(RECORDS PROVIDED Opens)

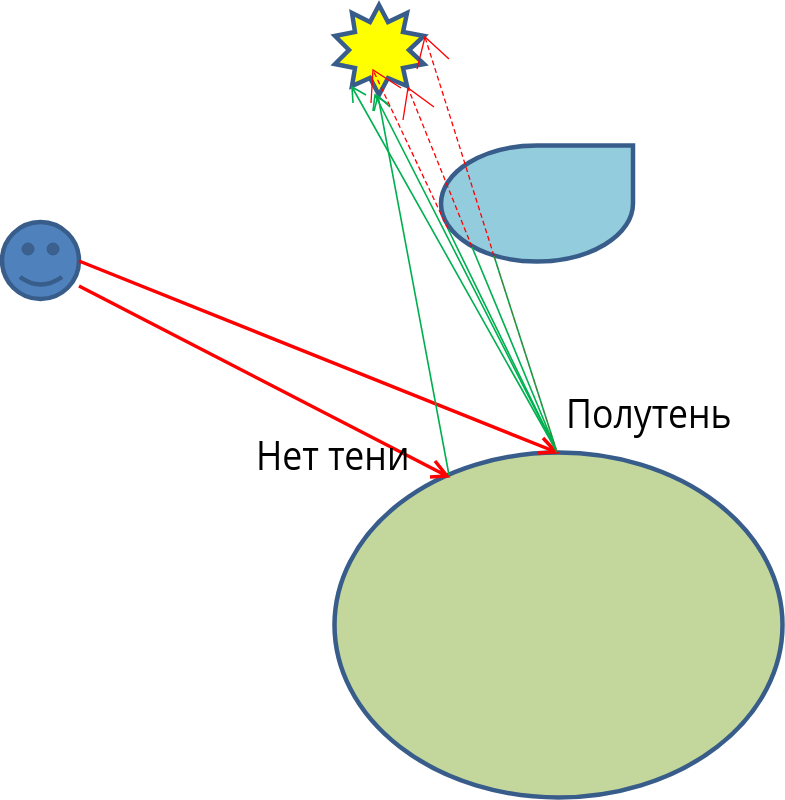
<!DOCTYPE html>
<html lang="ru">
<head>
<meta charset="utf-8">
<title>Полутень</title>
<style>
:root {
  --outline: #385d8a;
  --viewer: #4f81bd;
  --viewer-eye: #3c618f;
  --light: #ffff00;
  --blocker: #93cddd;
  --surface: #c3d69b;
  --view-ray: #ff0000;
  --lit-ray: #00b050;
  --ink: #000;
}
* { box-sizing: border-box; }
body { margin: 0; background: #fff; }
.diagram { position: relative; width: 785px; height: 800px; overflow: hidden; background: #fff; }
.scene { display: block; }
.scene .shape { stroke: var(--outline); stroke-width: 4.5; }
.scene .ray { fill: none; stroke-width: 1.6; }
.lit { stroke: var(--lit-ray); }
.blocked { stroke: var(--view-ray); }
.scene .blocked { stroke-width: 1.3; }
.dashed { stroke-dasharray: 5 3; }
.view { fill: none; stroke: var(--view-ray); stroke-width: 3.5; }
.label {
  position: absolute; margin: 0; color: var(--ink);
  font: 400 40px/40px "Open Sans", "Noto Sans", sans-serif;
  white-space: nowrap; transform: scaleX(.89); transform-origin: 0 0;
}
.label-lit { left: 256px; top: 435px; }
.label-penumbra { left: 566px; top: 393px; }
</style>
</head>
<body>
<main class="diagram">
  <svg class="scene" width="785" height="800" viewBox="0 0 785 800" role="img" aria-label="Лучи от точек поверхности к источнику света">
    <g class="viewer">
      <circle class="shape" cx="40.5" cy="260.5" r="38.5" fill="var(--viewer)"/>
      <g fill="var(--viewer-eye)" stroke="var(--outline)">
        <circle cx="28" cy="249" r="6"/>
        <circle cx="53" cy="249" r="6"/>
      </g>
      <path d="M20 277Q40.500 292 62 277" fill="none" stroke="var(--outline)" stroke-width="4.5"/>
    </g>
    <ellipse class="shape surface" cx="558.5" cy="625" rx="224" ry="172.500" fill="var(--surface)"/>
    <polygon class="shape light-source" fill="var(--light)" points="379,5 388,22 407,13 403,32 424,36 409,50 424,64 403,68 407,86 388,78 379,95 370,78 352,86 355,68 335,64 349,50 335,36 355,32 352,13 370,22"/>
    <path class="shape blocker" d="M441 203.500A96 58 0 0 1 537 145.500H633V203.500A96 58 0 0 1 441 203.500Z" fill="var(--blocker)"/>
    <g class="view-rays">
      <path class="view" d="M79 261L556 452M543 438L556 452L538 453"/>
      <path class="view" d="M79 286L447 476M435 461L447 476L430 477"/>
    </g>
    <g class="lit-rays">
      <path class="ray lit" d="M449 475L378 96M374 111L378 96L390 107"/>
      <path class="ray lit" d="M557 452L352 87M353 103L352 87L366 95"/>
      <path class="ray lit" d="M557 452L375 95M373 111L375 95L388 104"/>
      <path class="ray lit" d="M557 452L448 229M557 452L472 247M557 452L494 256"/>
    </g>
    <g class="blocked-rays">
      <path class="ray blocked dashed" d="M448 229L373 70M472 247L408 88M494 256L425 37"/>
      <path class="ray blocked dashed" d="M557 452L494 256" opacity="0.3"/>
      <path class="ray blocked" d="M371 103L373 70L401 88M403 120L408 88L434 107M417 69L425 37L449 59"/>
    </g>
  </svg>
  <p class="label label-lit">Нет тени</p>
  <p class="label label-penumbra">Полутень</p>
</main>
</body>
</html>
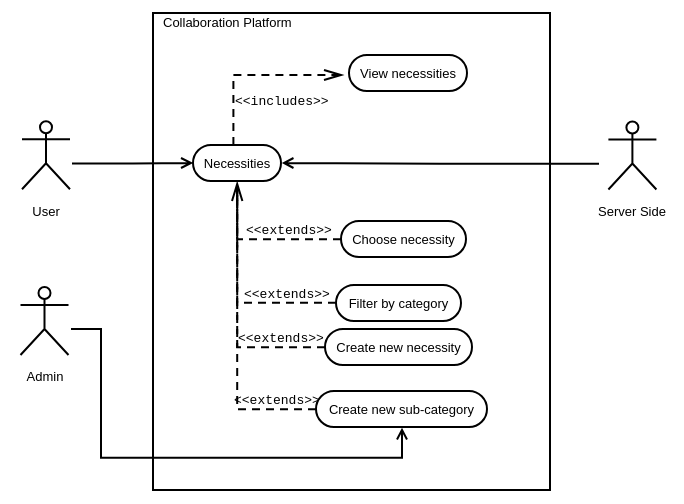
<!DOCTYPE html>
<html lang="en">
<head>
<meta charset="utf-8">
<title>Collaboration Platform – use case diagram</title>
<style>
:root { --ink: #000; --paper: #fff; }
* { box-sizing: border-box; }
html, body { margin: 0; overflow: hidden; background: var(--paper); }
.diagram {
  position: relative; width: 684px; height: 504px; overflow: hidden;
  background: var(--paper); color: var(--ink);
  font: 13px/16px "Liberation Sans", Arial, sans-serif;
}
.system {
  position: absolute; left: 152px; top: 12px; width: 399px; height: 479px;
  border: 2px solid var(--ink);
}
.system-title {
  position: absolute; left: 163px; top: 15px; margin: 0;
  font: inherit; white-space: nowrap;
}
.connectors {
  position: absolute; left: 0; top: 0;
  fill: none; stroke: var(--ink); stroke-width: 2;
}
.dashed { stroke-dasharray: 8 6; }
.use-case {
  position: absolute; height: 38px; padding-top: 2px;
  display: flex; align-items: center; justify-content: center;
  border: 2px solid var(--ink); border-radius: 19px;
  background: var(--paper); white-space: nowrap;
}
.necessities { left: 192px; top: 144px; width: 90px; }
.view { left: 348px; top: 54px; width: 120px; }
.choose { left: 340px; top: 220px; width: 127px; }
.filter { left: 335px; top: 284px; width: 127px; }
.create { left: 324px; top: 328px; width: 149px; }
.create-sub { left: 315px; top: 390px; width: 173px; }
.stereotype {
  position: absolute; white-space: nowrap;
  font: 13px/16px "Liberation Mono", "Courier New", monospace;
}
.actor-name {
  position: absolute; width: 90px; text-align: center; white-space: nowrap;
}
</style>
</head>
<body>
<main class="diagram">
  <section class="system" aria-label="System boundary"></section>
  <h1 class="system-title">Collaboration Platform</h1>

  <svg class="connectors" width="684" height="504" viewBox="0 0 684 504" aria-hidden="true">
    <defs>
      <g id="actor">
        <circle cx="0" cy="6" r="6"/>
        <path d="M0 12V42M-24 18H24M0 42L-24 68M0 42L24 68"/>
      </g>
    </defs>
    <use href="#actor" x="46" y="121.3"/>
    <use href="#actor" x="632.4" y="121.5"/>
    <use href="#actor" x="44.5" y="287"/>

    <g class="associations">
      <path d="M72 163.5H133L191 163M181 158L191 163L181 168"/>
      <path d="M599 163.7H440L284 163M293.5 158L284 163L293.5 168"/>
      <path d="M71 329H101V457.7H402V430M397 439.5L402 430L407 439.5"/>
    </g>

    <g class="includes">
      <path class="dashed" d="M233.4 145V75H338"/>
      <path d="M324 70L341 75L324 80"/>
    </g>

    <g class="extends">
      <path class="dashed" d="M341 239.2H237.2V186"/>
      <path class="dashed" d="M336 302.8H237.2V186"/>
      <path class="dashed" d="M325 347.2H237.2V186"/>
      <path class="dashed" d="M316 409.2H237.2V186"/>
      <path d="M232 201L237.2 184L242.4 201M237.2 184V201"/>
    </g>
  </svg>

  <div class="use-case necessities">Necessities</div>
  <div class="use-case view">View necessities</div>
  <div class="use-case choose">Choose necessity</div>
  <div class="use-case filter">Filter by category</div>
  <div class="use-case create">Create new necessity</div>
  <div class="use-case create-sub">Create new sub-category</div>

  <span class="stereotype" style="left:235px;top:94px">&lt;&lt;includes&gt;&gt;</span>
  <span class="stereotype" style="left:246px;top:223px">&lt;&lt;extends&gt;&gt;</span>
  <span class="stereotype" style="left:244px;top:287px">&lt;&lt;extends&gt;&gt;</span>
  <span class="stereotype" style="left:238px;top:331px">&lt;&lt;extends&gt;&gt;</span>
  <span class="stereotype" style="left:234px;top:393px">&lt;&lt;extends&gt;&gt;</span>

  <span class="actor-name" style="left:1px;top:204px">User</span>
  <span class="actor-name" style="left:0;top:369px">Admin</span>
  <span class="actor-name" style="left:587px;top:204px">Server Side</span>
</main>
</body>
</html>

(RECORDS PROVIDED Closes)

*TASK TO CARRY OUT*:
With pictures removed, write out exactly each line of the entries from the first through the line that holds "font: 400 40px/40px".

*YOUR SOLUTION*:
<!DOCTYPE html>
<html lang="ru">
<head>
<meta charset="utf-8">
<title>Полутень</title>
<style>
:root {
  --outline: #385d8a;
  --viewer: #4f81bd;
  --viewer-eye: #3c618f;
  --light: #ffff00;
  --blocker: #93cddd;
  --surface: #c3d69b;
  --view-ray: #ff0000;
  --lit-ray: #00b050;
  --ink: #000;
}
* { box-sizing: border-box; }
body { margin: 0; background: #fff; }
.diagram { position: relative; width: 785px; height: 800px; overflow: hidden; background: #fff; }
.scene { display: block; }
.scene .shape { stroke: var(--outline); stroke-width: 4.5; }
.scene .ray { fill: none; stroke-width: 1.6; }
.lit { stroke: var(--lit-ray); }
.blocked { stroke: var(--view-ray); }
.scene .blocked { stroke-width: 1.3; }
.dashed { stroke-dasharray: 5 3; }
.view { fill: none; stroke: var(--view-ray); stroke-width: 3.5; }
.label {
  position: absolute; margin: 0; color: var(--ink);
  font: 400 40px/40px "Open Sans", "Noto Sans", sans-serif;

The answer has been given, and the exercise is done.